“We are employing a multi-pronged strategy involving various government departments and agencies and the private sector to build affordable homes for the urban poor and check the squatter problem,” he said after opening the northern zone Rakan Muda Integrity Programme at Balik Pulau Sports Complex yesterday.
Dr Mahathir had said during his two-day working visit here on Saturday that living conditions were still similar to the pre-World War II era in some areas, and that the dilapidated wooden homes showed the dwellers had been “left behind” despite the state’s steady progress.
Dr Hilmi, who also chairs the Urban Poverty Eradication Committee set up last year, said the committee had identified congested urban villages in Sungai Pinang and Jelutong on the island and Prai and Bagan on the mainland that could be redeveloped to improve living conditions.

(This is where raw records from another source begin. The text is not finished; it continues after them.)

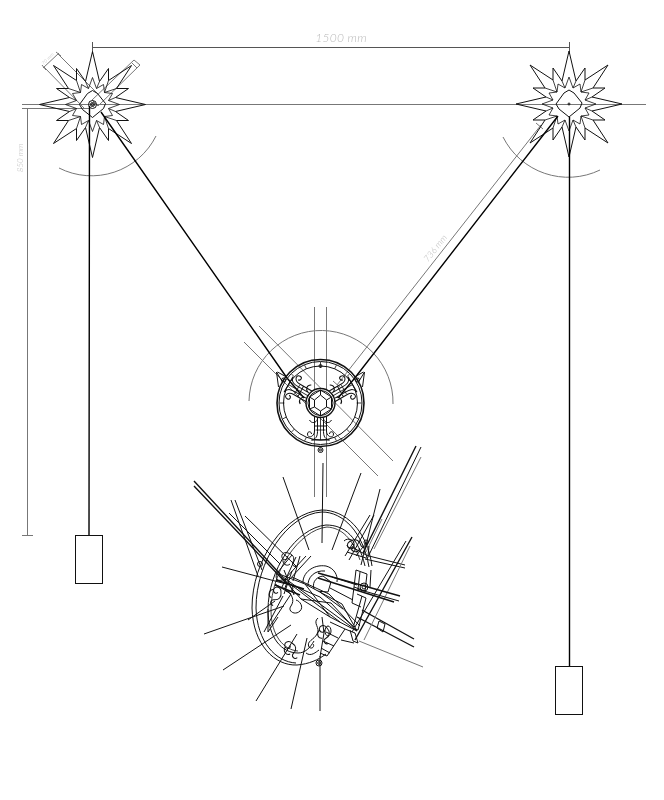
<!DOCTYPE html>
<html lang="en">
<head>
<meta charset="utf-8">
<title>Pendant drawing with dimensions</title>
<style>
:root { --paper: #fff; --ink: #111; --guide: #777; --label: #b5b5b5; }
* { box-sizing: border-box; }
body { margin: 0; background: var(--paper); }
.sheet { position: relative; width: 664px; height: 800px; overflow: hidden; background: var(--paper); }
.drawing { display: block; width: 664px; height: 800px; fill: none; stroke: var(--ink); stroke-width: 1; }
.guide { stroke: var(--guide); }
.cable { stroke: #000; stroke-width: 1.4; }
.solid { fill: var(--paper); }
.fine { stroke-width: .8; }
.dimension { position: absolute; font: italic 300 8px/1 Lato, "Open Sans", sans-serif; color: var(--label); white-space: nowrap; transform: translate(-50%, -50%) rotate(var(--turn, 0deg)); }
.span { left: 341px; top: 38px; font-size: 12px; letter-spacing: .3px; }
.drop { left: 20px; top: 158px; --turn: -90deg; }
.reach { left: 435px; top: 248px; font-size: 9px; --turn: -52deg; }
.point { left: 48px; top: 59px; font-size: 5px; --turn: -45deg; }
</style>
</head>
<body>
<main class="sheet">
<svg class="drawing" viewBox="0 0 664 800" role="img" aria-label="Line drawing of two wall stars, hanging weights and a round pendant in front and perspective view">
  <defs>
    <g id="star-quarter">
      <path d="M0-53 7-23 16-36 16-24 39-39 24-16 36-16 23-7 53 0"/>
      <path class="fine" d="M0-27 4-16 11-20 12-12 20-11 16-4 27 0M4-16 7-23M12-12 16-24M12-12 24-16M16-4 23-7"/>
    </g>
    <g id="star">
      <use href="#star-quarter"/>
      <use href="#star-quarter" transform="rotate(90)"/>
      <use href="#star-quarter" transform="rotate(180)"/>
      <use href="#star-quarter" transform="rotate(270)"/>
      <path d="M0-14 5-11 13-1 11 4 0 13-10 5-13 0-5-11Z"/>
      <circle r="1"/>
    </g>
    <g id="scroll">
      <path d="M-6 13V28C-6 34-13 36-13 31C-13 28-9 28-9 31M6 13V28C6 34 13 36 13 31C13 28 9 28 9 31M-9 37C-3 36-3 31-3 27V15M9 37C3 36 3 31 3 27V15M-11 17C-9 21-4 20-3 16M11 17C9 21 4 20 3 16M-6 23H6M-9 37H9"/>
      <path class="fine" d="M0 14V37M-5 27H5"/>
    </g>
    <g id="hook">
      <path d="M0 0C-5-2-8 3-5 6C-2 8 1 5-1 3M0 0C5 1 7 5 5 9C3 13 8 15 10 12M-5 6C-6 11-1 14 2 11"/>
    </g>
  </defs>

  <g id="guides" class="guide">
    <path d="M22 104.500H646"/>
    <path d="M92 47.500H569M92.500 42V54M569.500 42V54" stroke="#555"/>
    <path d="M27.500 108V535M22 108.500H90M22 535.500H33"/>
    <path d="M59 168A72 72 0 0 0 156 136M503 137A73 73 0 0 0 600 170"/>
    <path d="M541 125 337 385M536 123 543 129M333 381 341 388"/>
    <path d="M43 68 59 53M42 65 46 70M56 52 61 56M44 67 84 108M58 54 98 94"/>
    <path d="M134 60 140 65 98 106 92 100ZM132 63 137 68"/>
    <path d="M249 401A72 72 0 0 1 393 404"/>
    <path d="M314.500 307V497M326.500 307V497M259 326 393 461M244 342 378 476"/>
  </g>

  <g id="wall-stars">
    <use href="#star" x="92.500" y="104.500"/>
    <use href="#star" x="569" y="104"/>
    <circle cx="92.500" cy="104.500" r="4"/>
    <circle cx="92.500" cy="104.500" r="2"/>
  </g>

  <g id="cables" class="cable">
    <path d="M89.500 106 89 535M569.500 117V666M101 112 287 378 304 398M558 116 354 379 338 398"/>
  </g>

  <g id="weights" class="solid">
    <rect x="75.500" y="535.500" width="27" height="48"/>
    <rect x="555.500" y="666.500" width="27" height="48"/>
  </g>

  <g id="pendant-front" transform="translate(320.500 403)">
    <circle r="43.500" stroke-width="1.600"/>
    <circle r="41.500"/>
    <circle r="37"/>
    <path class="fine" d="M0-41V-35M-41 0H-36M41 0H36M-29-29-26-26M29-29 26-26M-29 29-26 26M29 29 26 26M-16-38-14-34M16-38 14-34M-38 16-34 14M38 16 34 14M-16 38-14 34M16 38 14 34"/>
    <path d="M-38-21-44-31-42-16M-43-31-34-26M38-21 44-31 42-16M43-31 34-26"/>
    <circle cx="-37" cy="-23" r="2"/>
    <circle cx="37" cy="-23" r="2"/>
    <use href="#scroll"/>
    <use href="#scroll" transform="rotate(120)"/>
    <use href="#scroll" transform="rotate(240)"/>
    <circle class="solid" r="14.500" stroke-width="1.400"/>
    <circle r="12.500"/>
    <path d="M0-13 11-6V6L0 13-11 6V-6ZM0-8 6-3V4L0 8-6 4V-3ZM0-13V-8M11-6 6-3M11 6 6 4M0 13V8M-11 6-6 4M-11-6-6-3"/>
    <circle cx="0" cy="-37" r="1.500"/>
    <circle cx="0" cy="47" r="2.500"/>
    <circle cx="0" cy="47" r="1"/>
  </g>

  <g id="pendant-perspective">
    <g id="ring">
      <path d="M372 566C367 530 345 510 322 510C285 512 252 560 252 608C253 645 275 666 297 665C309 664 318 660 326 654"/>
      <path d="M369 567C363 532 343 512 322 512C287 514 256 562 256 608C257 642 276 662 296 663"/>
      <path d="M365 566C358 537 345 525 326 525C296 528 268 570 268 610C268 638 282 653 298 653C305 653 310 648 314 641"/>
      <path class="fine" d="M360 560C352 538 342 528 327 527C299 530 271 572 271 610C271 636 284 650 298 651"/>
      <circle cx="260" cy="564" r="2.500"/>
      <circle cx="319" cy="663" r="3"/>
      <circle cx="319" cy="663" r="1.300"/>
      <circle cx="366" cy="542" r="2"/>
    </g>
    <g id="rays">
      <path d="M283 477 309 550M323 463 322 543M361 473 332 550M380 489 361 565M245 516 296 566M222 567 290 585M204 634 284 606M223 670 291 625M256 701 297 634M291 709 307 638M320 711V656"/>
    </g>
    <g id="rods">
      <path stroke-width="1.400" d="M194 481 281 575M194 486 287 584M416 446 363 553M412 537 355 640M362 610 414 639M357 617 414 647"/>
      <path d="M231 500 258 576M235 500 262 570M229 513 280 564M421 447 367 559M406 541 352 632M374 515 349 560M370 515 345 556M369 556 405 565M365 559 405 568"/>
      <path class="guide" d="M421 457 374 549M410 546 364 640M359 641 423 667M382 519 366 552"/>
      <path d="M379 621 377 628 383 632 385 624Z"/>
    </g>
    <g id="brackets">
      <use href="#hook" x="288" y="553"/>
      <use href="#hook" transform="translate(281 592) rotate(70)"/>
      <use href="#hook" transform="translate(292 643) rotate(20)"/>
      <use href="#hook" transform="translate(351 541) rotate(-40)"/>
      <use href="#hook" transform="translate(327 628) rotate(35)"/>
      <path d="M278 572 286 562 292 555M278 572C274 577 277 582 282 580L290 578M275 584 291 594M285 589C292 594 295 600 291 606C287 611 295 616 300 611C304 607 300 601 296 600"/>
      <path d="M275 601 248 620M283 596 264 632M291 594 270 626M268 609V632L278 617"/>
      <path d="M344 541C348 537 355 540 354 545C352 549 347 548 347 545M347 552 366 558M352 547 368 556 369 546M356 556 366 543"/>
      <path d="M318 618C312 623 321 628 317 634C314 640 306 641 309 647C312 650 315 646 313 644M322 617 324 633 320 657M330 622 345 629 327 656 320 653M326 632 338 638M323 641 334 646M321 648 330 653M345 629 355 633M341 640 354 643M306 653C311 657 316 652 319 650"/>
      <path d="M356 570 367 574 365 591 354 587ZM360 572 358 589M354 587 352 603 361 607M371 570 370 587M357 594 366 598 358 630 348 626M362 596 353 628M355 633 358 643 353 641 350 630"/>
    </g>
    <g id="hub">
      <path d="M303 584C302 573 313 564 326 566C334 568 338 575 337 582M308 587C307 577 315 570 325 571M315 591C311 584 315 577 323 576L331 582 328 592Z"/>
      <path class="solid" d="M279 574 305 584 342 604 357 631 330 617 301 599Z"/>
      <path d="M279 574 357 631M281 577 340 622M287 583 320 597 354 627M292 577 329 594 360 626M305 584 330 617M320 592 343 609M301 599 331 603 357 631"/>
      <path stroke-width="1.400" d="M318 573 400 596M318 578 394 602M276 580 304 589M275 585 300 595"/>
      <path d="M332 577 357 585M357 589 399 601M330 588 353 600M284 580 306 556M289 580 311 556M293 581 300 556M284 570 294 595M292 571 284 594M296 557 282 587"/>
      <circle cx="289" cy="588" r="4"/>
      <circle cx="364" cy="587" r="4"/>
      <circle cx="364" cy="587" r="2"/>
      <ellipse cx="328" cy="631" rx="3" ry="5"/>
    </g>
  </g>
</svg>
<span class="dimension span">1500 mm</span>
<span class="dimension drop">850 mm</span>
<span class="dimension reach">736 mm</span>
<span class="dimension point">70 mm</span>
</main>
</body>
</html>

“We are issuing a tender for a project to build 200 flats along Sungai Pinang,” he said, adding that a total of 160 low cost units would be built on the heritage enclave in Mesjid Lebuh Aceh, Lebuh Buckingham and Chulia Street.
Dr Hilmi said more low cost units would be built on municipal council land and wakaf (endowed) lots.
They would be funded through federal allocations and developed by private sector companies or corporatised bodies.
He said it was easier to set a time limit to improve the living conditions of those staying on government land, “but we cannot force private owners to develop their land as quickly as we want.”